When you’re a travel writer, your vacations become a tax write-off.
And when you can earn a few hundred or a few thousand dollars for your stories and pictures, traveling becomes an income generator, not an expense – something you can do more often, not just twice a year.
Kyle Wagner, the former editor at the Denver Post says writers don’t spend enough time on the query letters they send to editors when they’re trying to sell their story.
A query letter is the letter (or these days, the email) you send to editors pitching your story to their publication.
Many writers treat their query letter as an after-thought, once the “hard work” of writing their story is over. But this is a huge mistake. Your query letter, you see, is the advertisement for your story. And, however good your article might be, if it’s not accompanied by a compelling query letter, it’s unlikely to ever meet an editor’s eye.
To make matters harder, Kyle says you have just 10 seconds (or less) to win over an editor with your pitch.
So, how do you get your editor at “Hello?”
Here are three suggestions from Kyle:
** 1. It’s all about the subject line and/or the first sentence.
A truthful editor will admit that they devote about 10 seconds to every query. That means you have the subject line and maybe one or two sentences into your query to get some attention. If you can’t woo the editor then, your romance is over before it’s begun.
** 2. Use your writing skills.
I’m amazed at how many writers think it’s OK to put 100% effort into their stories but only 40% into the query. Make sure the editor will want to read the story by dazzling them just as much by your query prose. Spelling counts. Use the same active verbs and strong adjectives as you do in your story.
** 3. Just because it’s e-mail doesn’t mean I’m your drinking buddy.

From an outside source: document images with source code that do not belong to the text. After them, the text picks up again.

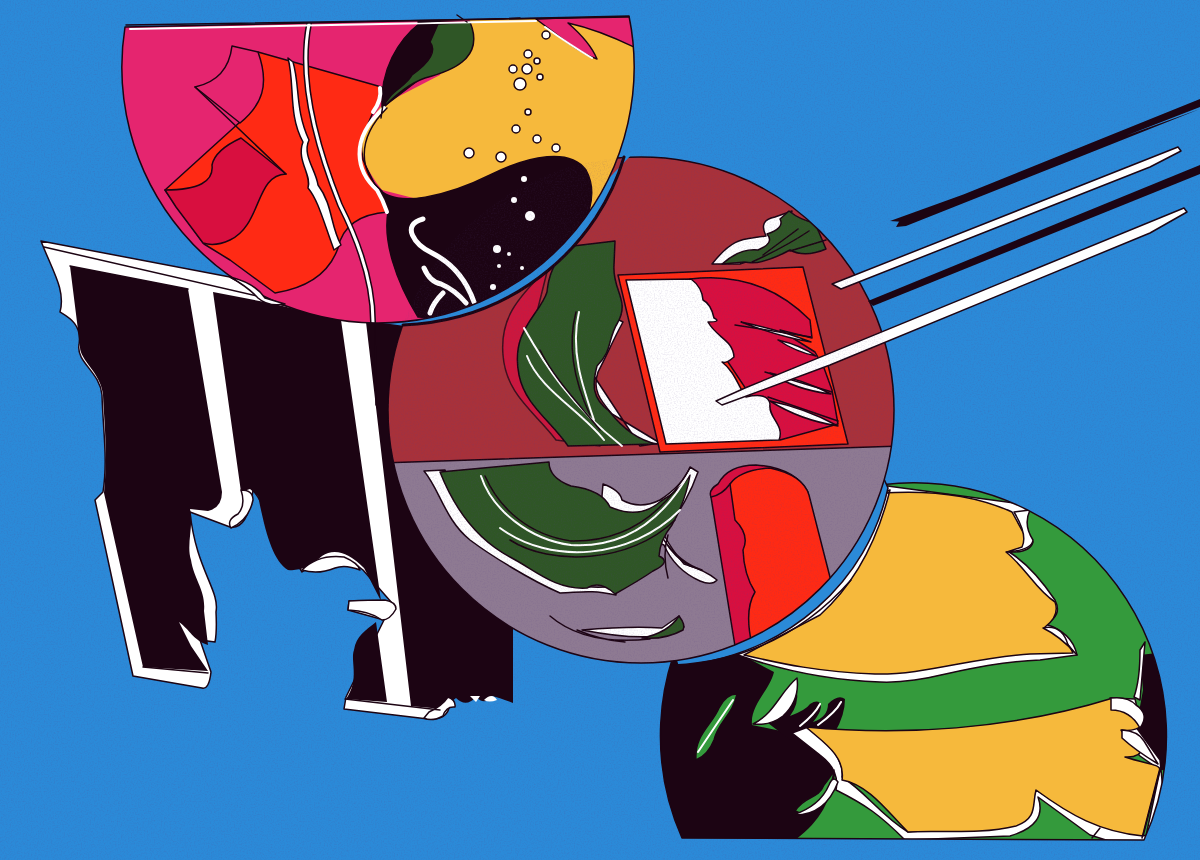
<!DOCTYPE html>
<html lang="en">
<head>
<meta charset="utf-8">
<title>Bowls and chopsticks</title>
<style>
:root {
  --blue: #2b8ad8;
  --ink: #1c0413;
  --white: #fff;
  --pink: #e5256f;
  --crimson: #d80f3f;
  --red: #ff2a14;
  --yellow: #f6b93c;
  --leaf: #2f5626;
  --green: #349a3c;
  --brick: #a8313a;
  --mauve: #8e7a92;
}
html, body { margin: 0; height: 100%; overflow: hidden; background: var(--blue); }
svg { display: block; width: 1200px; height: 860px; }
.blue { fill: var(--blue); }
.ink { fill: var(--ink); }
.white { fill: var(--white); }
.pink { fill: var(--pink); }
.crimson { fill: var(--crimson); }
.red { fill: var(--red); }
.yellow { fill: var(--yellow); }
.leaf { fill: var(--leaf); }
.green { fill: var(--green); }
.brick { fill: var(--brick); }
.mauve { fill: var(--mauve); }
.pen { stroke: var(--ink); stroke-width: 1.5; stroke-linejoin: round; stroke-linecap: round; }
.line { fill: none; }
.vein { fill: none; stroke: var(--white); stroke-width: 2; stroke-linecap: round; }
</style>
</head>
<body>
<svg viewBox="0 0 1200 860" role="img" aria-label="Abstract collage of food bowls, a striped cloth and chopsticks on blue">
  <defs>
    <path id="bowl-shape" d="M125 27 L629 16 A256 256 0 0 1 375 323 A256 256 0 0 1 125 27Z"/>
    <circle id="plate-shape" cx="641" cy="410" r="253"/>
    <path id="dome-shape" d="M682 838 A253 253 0 1 1 1144 840Z"/>
    <clipPath id="bowl-clip"><use href="#bowl-shape"/></clipPath>
    <clipPath id="plate-clip"><use href="#plate-shape"/></clipPath>
    <clipPath id="dome-clip"><use href="#dome-shape"/></clipPath>
    <filter id="grain" x="0" y="0" width="100%" height="100%">
      <feTurbulence type="fractalNoise" baseFrequency=".7" numOctaves="2" seed="4"/>
      <feColorMatrix values="0 0 0 0 .1  0 0 0 0 .05  0 0 0 0 .25  0 0 0 1.6 -.72"/>
    </filter>
  </defs>

  <rect class="blue" width="1200" height="860"/>
  <rect width="1200" height="860" filter="url(#grain)" opacity=".22"/>

  <g id="striped-cloth">
    <path class="white pen" d="M41 241 L230 277 L282 305 L345 318 L400 322 L412 705 L449 708 Q446 720 428 719 L344 709 L346 697 L384 620 L348 610 L349 601 L392 603 L363 570 Q338 548 302 572 L258 497 L253 490 Q248 530 230 527 L190 512 C196 570 220 590 216 612 Q217 632 215 642 L200 640 L211 672 Q209 690 202 688 L133 676 L95 500 L103 492 C108 460 103 430 102 395 C100 372 76 362 79 345 C82 325 70 318 60 312 C66 290 52 270 41 241Z"/>
    <path class="ink" d="M70 266 L188 289 L222 492 Q222 508 208 511 L190 509 C194 525 186 545 191 560 C194 580 206 590 204 611 L208 645 C193 640 190 630 179 622 L191 646 L208 671 L143 667 L104 493 C108 450 104 420 103 395 C101 372 79 360 80 346Z"/>
    <path class="ink" d="M213 292 L270 303 L341 320 L381 601 L364 568 Q340 544 322 556 Q306 572 288 570 C272 560 265 530 258 496 L250 489 L241 492Z"/>
    <path class="ink" d="M366 322 L402 322 L470 560 L513 620 L513 703 Q500 698 492 696 Q485 706 476 697 Q466 708 456 698 L442 709 L411 706Z"/>
    <path class="ink" d="M376 622 L387 702 L346 699 C360 680 350 660 354 650 C356 636 366 630 376 622Z"/>
    <path class="white pen" d="M241 490 Q253 490 253 500 Q249 520 231 528 Q226 520 238 514 Q246 505 241 490Z M302 570 Q318 554 344 557 Q358 563 360 570 Q345 564 335 568 Q318 575 302 570Z M349 601 Q370 600 385 600 Q396 602 396 609 Q390 620 382 620 Q370 611 348 610Z M429 712 Q442 706 448 697 Q456 700 455 707 Q446 706 443 716 Q432 722 424 718Z"/>
    <path class="white" d="M470 696 l10 0 -4 6z M484 700 q8-8 13 0 q-8 3-13 0z"/>
    <path class="line pen" d="M70 266 L188 289 M44 247 L270 299 M375 325 L376 405 M143 667 L208 673 M345 699 L440 710"/>
  </g>

  <g id="dome">
    <use href="#dome-shape" class="green"/>
    <g clip-path="url(#dome-clip)">
      <path class="ink" d="M650 650 L742 655 L774 672 C770 690 750 705 752 725 L800 735 C835 745 840 765 835 775 C830 800 822 820 795 840 L650 850Z"/>
      <path class="ink" d="M768 723 C784 716 790 708 797 690 Q799 704 790 716 Q806 710 810 704 Q820 698 821 707 Q820 714 813 722 Q828 717 828 704 Q838 694 845 699 Q845 715 835 732 L790 740Z"/>
      <path class="ink" d="M1140 655 L1180 650 L1180 772 L1161 770 Q1152 760 1138 754 Q1150 748 1143 740 Q1130 735 1124 735 Q1148 728 1139 712 L1143 690Z"/>
      <path class="white pen" d="M880 485 L1030 505 Q1022 524 1033 542 Q1030 553 1009 552 Q1032 566 1055 600 Q1063 616 1045 624 Q1072 632 1077 655 L1040 660 C960 664 930 684 880 682 C820 680 775 668 738 655 Z"/>
      <path class="yellow pen" d="M882 493 Q960 488 1012 512 L1030 545 Q1018 552 1006 552 C1026 568 1036 590 1055 602 Q1060 616 1045 627 Q1068 640 1073 653 L1030 654 C970 658 925 675 875 674 C820 672 782 664 744 655 L820 615 Q870 570 890 490Z"/>
      <path class="white pen" d="M792 733 L808 727 C820 738 845 755 842 777 C866 792 880 815 908 832 L1000 825 Q1030 815 1036 790 C1060 806 1090 822 1146 836 L1160 770 L1140 756 L1120 735 L1110 698 L1135 699 Q1140 715 1125 712 L1160 760 L1170 860 L1090 835 L1038 797 Q1048 825 1010 836 L905 840 C880 815 866 805 836 790 Q840 770 820 755Z"/>
      <path class="yellow pen" d="M806 727 C900 736 1010 730 1113 698 C1112 710 1130 710 1143 725 Q1134 732 1121 730 Q1128 742 1143 748 Q1140 758 1125 757 C1146 764 1160 764 1160 770 L1143 836 C1100 832 1070 815 1036 790 C1032 805 1038 818 1016 826 C980 835 940 830 908 832 C890 815 870 785 842 780 C846 755 820 740 806 727Z"/>
      <path class="white pen" d="M1111 698 Q1128 696 1136 705 Q1150 714 1140 728 Q1130 710 1111 710Z M1122 730 Q1138 731 1144 741 L1158 764 Q1135 750 1122 738Z M1145 642 L1140 700 L1134 697Q1140 680 1140 650Z"/>
      <path class="green pen" d="M696 760 C694 735 712 725 719 708 Q726 694 737 694 C733 715 718 722 714 740 Q708 755 696 760Z M795 811 C805 795 818 800 824 785 Q832 775 834 770 Q830 800 815 810 Q805 816 795 811Z"/>
      <path class="white pen" d="M753 724 C775 713 780 692 797 678 Q800 700 783 716 Q770 726 753 724Z M793 815 Q820 806 829 785 Q833 775 838 782 Q825 816 793 815Z"/>
      <path class="vein" d="M698 752 Q716 725 733 700 M800 726 Q815 714 820 704 M818 725 Q836 712 841 702"/>
      <path class="white pen" d="M1007 552 Q1032 550 1033 540 Q1023 525 1030 510 L1014 512 Q1028 535 1022 547Z M1043 628 Q1062 624 1068 645 L1077 655 Q1060 636 1043 628Z"/>
      <path class="line pen" d="M1092 838 l8 -10 M1142 838 L1160 768"/>
    </g>
    <use href="#dome-shape" class="line pen"/>
  </g>

  <g id="plate">
    <path class="blue pen" d="M888 488 C868 580 790 655 678 666 L670 640 L880 470Z"/>
    <path d="M851 580 Q780 660 674 665" class="line pen" stroke-width="3"/>
    <use href="#plate-shape" class="brick"/>
    <g clip-path="url(#plate-clip)">
      <path class="mauve pen" d="M380 463 L900 446 V680 H380Z"/>
      <path class="crimson pen" opacity=".75" d="M548 268 C515 300 500 320 503 355 C506 395 535 412 556 440 L600 446 L530 340Z"/>
      <g id="upper-leaf">
        <path class="white pen" d="M615 318 L623 322 C613 340 607 355 598 372 C592 390 600 400 612 414 L660 443 L640 446 L590 370Z"/>
        <path class="leaf pen" d="M573 246 L615 241 L614 265 C612 290 630 300 618 322 C607 340 613 350 597 366 C592 385 592 398 609 411 C620 425 635 440 657 444 L568 446 C550 420 525 405 519 375 C510 330 540 315 547 292 Q550 260 573 246Z"/>
        <path class="vein" d="M524 328 C545 365 570 405 622 446 M527 356 C540 390 580 410 604 440 M579 312 C570 350 582 385 594 420"/>
        <path class="line pen" d="M540 350 C555 380 580 405 600 430 M576 312 C566 350 576 385 590 415"/>
      </g>
      <g id="herb-sprig">
        <path class="white pen" d="M712 264 C735 235 745 240 766 236 Q758 220 775 217 L792 211 L780 250 L740 264Z"/>
        <path class="leaf pen" d="M722 264 Q740 248 758 250 Q775 243 767 234 Q785 228 780 219 L789 211 Q800 220 815 223 L826 249 Q805 258 790 250 Q760 266 745 262Z"/>
        <path class="line pen" d="M752 262 Q785 247 809 231 M763 255 L798 229 M790 251 L826 240"/>
      </g>
      <g id="sashimi">
        <path class="red pen" d="M618 275 L803 267 L848 444 L660 452Z"/>
        <path class="crimson pen" d="M690 279 Q760 270 810 320 L812 338 L780 330 L815 352 L824 368 L832 390 L838 424 L780 440 L720 350Z"/>
        <path class="white pen" d="M626 280 L691 279 Q702 287 703 300 Q711 304 714 318 Q722 322 708 322 C717 338 733 340 734 357 Q726 364 722 362 C735 372 738 386 746 397 Q768 392 770 404 C768 418 785 425 779 440 L666 444Z"/>
        <path class="white pen" d="M741 322 Q780 330 811 342 Q780 337 741 322Z M778 340 Q800 345 816 356 Q796 352 778 340Z M770 373 Q804 380 831 394 Q796 390 770 373Z M770 401 Q805 408 838 426 Q800 420 770 401Z"/>
        <path class="line pen" d="M735 325 L811 337 M765 372 L832 392 M768 397 L838 421"/>
      </g>
      <g id="lower-leaf">
        <path class="white pen" d="M424 471 L445 470 C455 510 480 540 515 555 C545 575 570 592 615 586 L616 595 C590 590 585 592 560 593 C530 580 490 555 470 540 C445 520 440 490 424 471Z"/>
        <path class="white pen" d="M603 484 Q620 490 622 500 Q640 510 660 500 Q683 485 690 467 L698 472 C690 495 680 510 664 535 Q672 550 684 564 Q705 570 717 580 Q712 586 700 581 Q675 570 664 545 L600 520Z"/>
        <path class="leaf pen" d="M440 472 L549 462 Q549 478 571 486 Q602 490 610 507 Q640 520 661 501 Q680 490 690 475 Q686 500 672 525 Q660 540 659 556 Q672 562 653 571 Q640 580 615 594 Q600 580 587 588 C555 590 535 570 510 557 C478 540 455 510 440 472Z"/>
        <path class="vein" stroke-width="5" d="M481 476 C492 510 530 540 571 545 C620 548 660 525 690 472"/>
        <path class="vein" d="M500 528 C550 565 630 560 680 510"/>
        <path class="line pen" d="M485 476 C500 510 530 535 571 541 C620 542 660 520 690 468 M510 540 C550 566 630 564 675 520 M668 535 Q662 555 668 578"/>
        <path class="leaf pen" d="M664 540 Q680 563 702 570 L690 566 Q675 558 664 540Z"/>
      </g>
      <g id="small-leaf">
        <path class="white pen" d="M582 630 Q630 626 662 628 L679 616 L684 627 Q660 645 582 630Z"/>
        <path class="leaf pen" d="M642 638 Q668 633 679 616 Q686 625 683 630 Q665 640 642 638Z"/>
        <path class="line pen" d="M550 616 Q585 646 650 639 M577 630 Q600 640 625 642"/>
      </g>
      <g id="salmon-slice">
        <path class="crimson pen" d="M711 497 Q708 490 718 484 Q728 465 756 465 Q795 468 808 492 L750 645 L735 646Z"/>
        <path class="red pen" d="M730 484 Q740 470 770 468 Q803 475 809 495 L832 585 L825 625 L752 645 Q744 610 755 592 Q744 575 743 550 Q750 535 735 520Z"/>
        <path class="line pen" d="M711 497 Q722 495 730 484"/>
      </g>
    </g>
    <use href="#plate-shape" class="line pen"/>
  </g>

  <g id="bowl">
    <path class="blue" d="M636 150 L622 158 C600 240 520 318 405 326 L375 322 L540 250Z"/>
    <path class="line pen" style="stroke-width:3" d="M624 157 C600 240 520 320 403 325"/>
    <use href="#bowl-shape" class="pink"/>
    <g clip-path="url(#bowl-clip)">
      <path class="red pen" d="M258 52 L385 88 C375 110 360 130 363 160 L388 212 Q345 215 338 248 Q325 285 275 293 L230 260 L204 244 L165 190 L240 122Z"/>
      <path class="pink pen" d="M232 46 L258 52 C270 85 262 105 240 123 L195 87 Q228 80 232 46Z"/>
      <path class="crimson pen" d="M165 190 Q215 190 212 165 Q215 150 241 138 L286 174 C255 175 262 225 230 240 Q215 247 203 243 L176 207Z"/>
      <path class="line pen" d="M195 87 L286 174"/>
      <path class="yellow" d="M470 20 L640 10 L640 160 L590 230 L480 215 L382 190 C350 150 362 130 382 105 L440 75Z"/>
      <path class="ink pen" d="M420 23 L440 20 L425 75 L382 108 C380 70 398 40 420 23Z"/>
      <path class="leaf pen" d="M438 24 L470 22 C486 60 448 72 425 78 Q405 85 383 108 C390 90 405 88 412 75 Q440 55 430 42Z"/>
      <path class="ink pen" d="M377 187 C395 210 450 195 490 175 C530 155 570 148 586 170 C600 195 586 225 570 250 L470 320 L418 317 C395 280 383 240 388 212Z"/>
      <path d="M384 108 C348 140 357 172 377 190 Q383 200 387 212 M380 88 Q382 100 373 112" class="vein" style="stroke-width:4"/>
      <path class="line pen" d="M387 108 C355 140 360 172 382 191 M385 90 L381 118"/>
      <path class="white pen" d="M288 58 L293 62 C300 85 295 110 309 140 C302 155 316 170 318 185 C333 205 330 225 341 245 L334 250 C323 220 318 200 308 188 C312 175 296 160 303 142 C288 115 295 85 288 58Z"/>
      <path class="line pen" style="stroke-width:6" d="M309 24 C298 80 318 150 340 205 Q373 270 373 322"/>
      <path class="vein" style="stroke-width:3" d="M309 24 C298 80 318 150 340 205 Q373 270 373 322"/>
      <path class="vein" style="stroke-width:5" d="M423 219 C400 225 415 245 432 253 Q462 268 474 302 M424 268 Q430 282 441 284 Q455 290 466 303 M430 313 Q433 303 443 293"/>
      <g id="bubbles" class="white pen">
        <circle cx="520" cy="84" r="6"/><circle cx="527" cy="69" r="5"/><circle cx="528" cy="54" r="4"/><circle cx="513" cy="69" r="4"/><circle cx="537" cy="61" r="3"/><circle cx="540" cy="77" r="3"/><circle cx="546" cy="35" r="4"/><circle cx="528" cy="112" r="3"/><circle cx="516" cy="129" r="4"/><circle cx="537" cy="139" r="4"/><circle cx="556" cy="148" r="4"/><circle cx="501" cy="157" r="5"/><circle cx="469" cy="153" r="5"/>
      </g>
      <g id="droplets" class="white">
        <circle cx="530" cy="216" r="5"/><circle cx="514" cy="200" r="3"/><circle cx="524" cy="179" r="3"/><circle cx="497" cy="249" r="4"/><circle cx="509" cy="254" r="2"/><circle cx="499" cy="266" r="2"/><circle cx="522" cy="268" r="2"/><circle cx="493" cy="287" r="3"/>
      </g>
      <path class="pink pen" d="M536 19 L640 15 V50 Q600 30 568 23 Q590 42 597 59 Q585 55 568 43Z"/>
      <path class="vein" d="M130 29 L536 21 M545 27 Q570 45 592 58"/>
    </g>
    <use href="#bowl-shape" class="line pen"/>
    <path class="line pen" d="M126 25 L629 17 M418 22 L520 18 M457 15 l10 7"/>
    <path class="white pen" d="M230 277 Q255 283 265 298 L285 304 Q268 307 258 298 Q248 287 230 277Z"/>
  </g>

  <g id="chopsticks">
    <path class="ink" d="M890 221 L904 222 L1200 107 V99 L900 220 L896 227 L906 226 L1200 109Z"/>
    <path class="ink" d="M868 301 L1200 165 V174 L873 306Z"/>
    <path class="white pen" d="M832 284 L1178 147 L1181 151 L1150 167 L841 289Z"/>
    <path class="white pen" d="M716 401 L745 388 L1184 208 L1187 212 L1150 233 L830 365 L722 405Z"/>
  </g>

  <g id="print-grain" opacity=".2">
    <g clip-path="url(#plate-clip)"><rect width="1200" height="860" filter="url(#grain)"/></g>
  </g>
</svg>
</body>
</html>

Don’t use the editor’s first name, don’t start off with your credentials or the famous people you know, and don’t act in a familiar, informal way as if you and the editor were at a bar together last night. Address it like a professional letter.
Be sure to keep these tips in mind next time you’re composing your query letter.
[Editor’s Note: Learn more about opportunities to profit from your travels (and even from your own home) in our free online newsletter The Right Way to Travel. Sign up today here and we’ll send you a report, Get Paid to Travel as a Travel Writer, completely FREE.]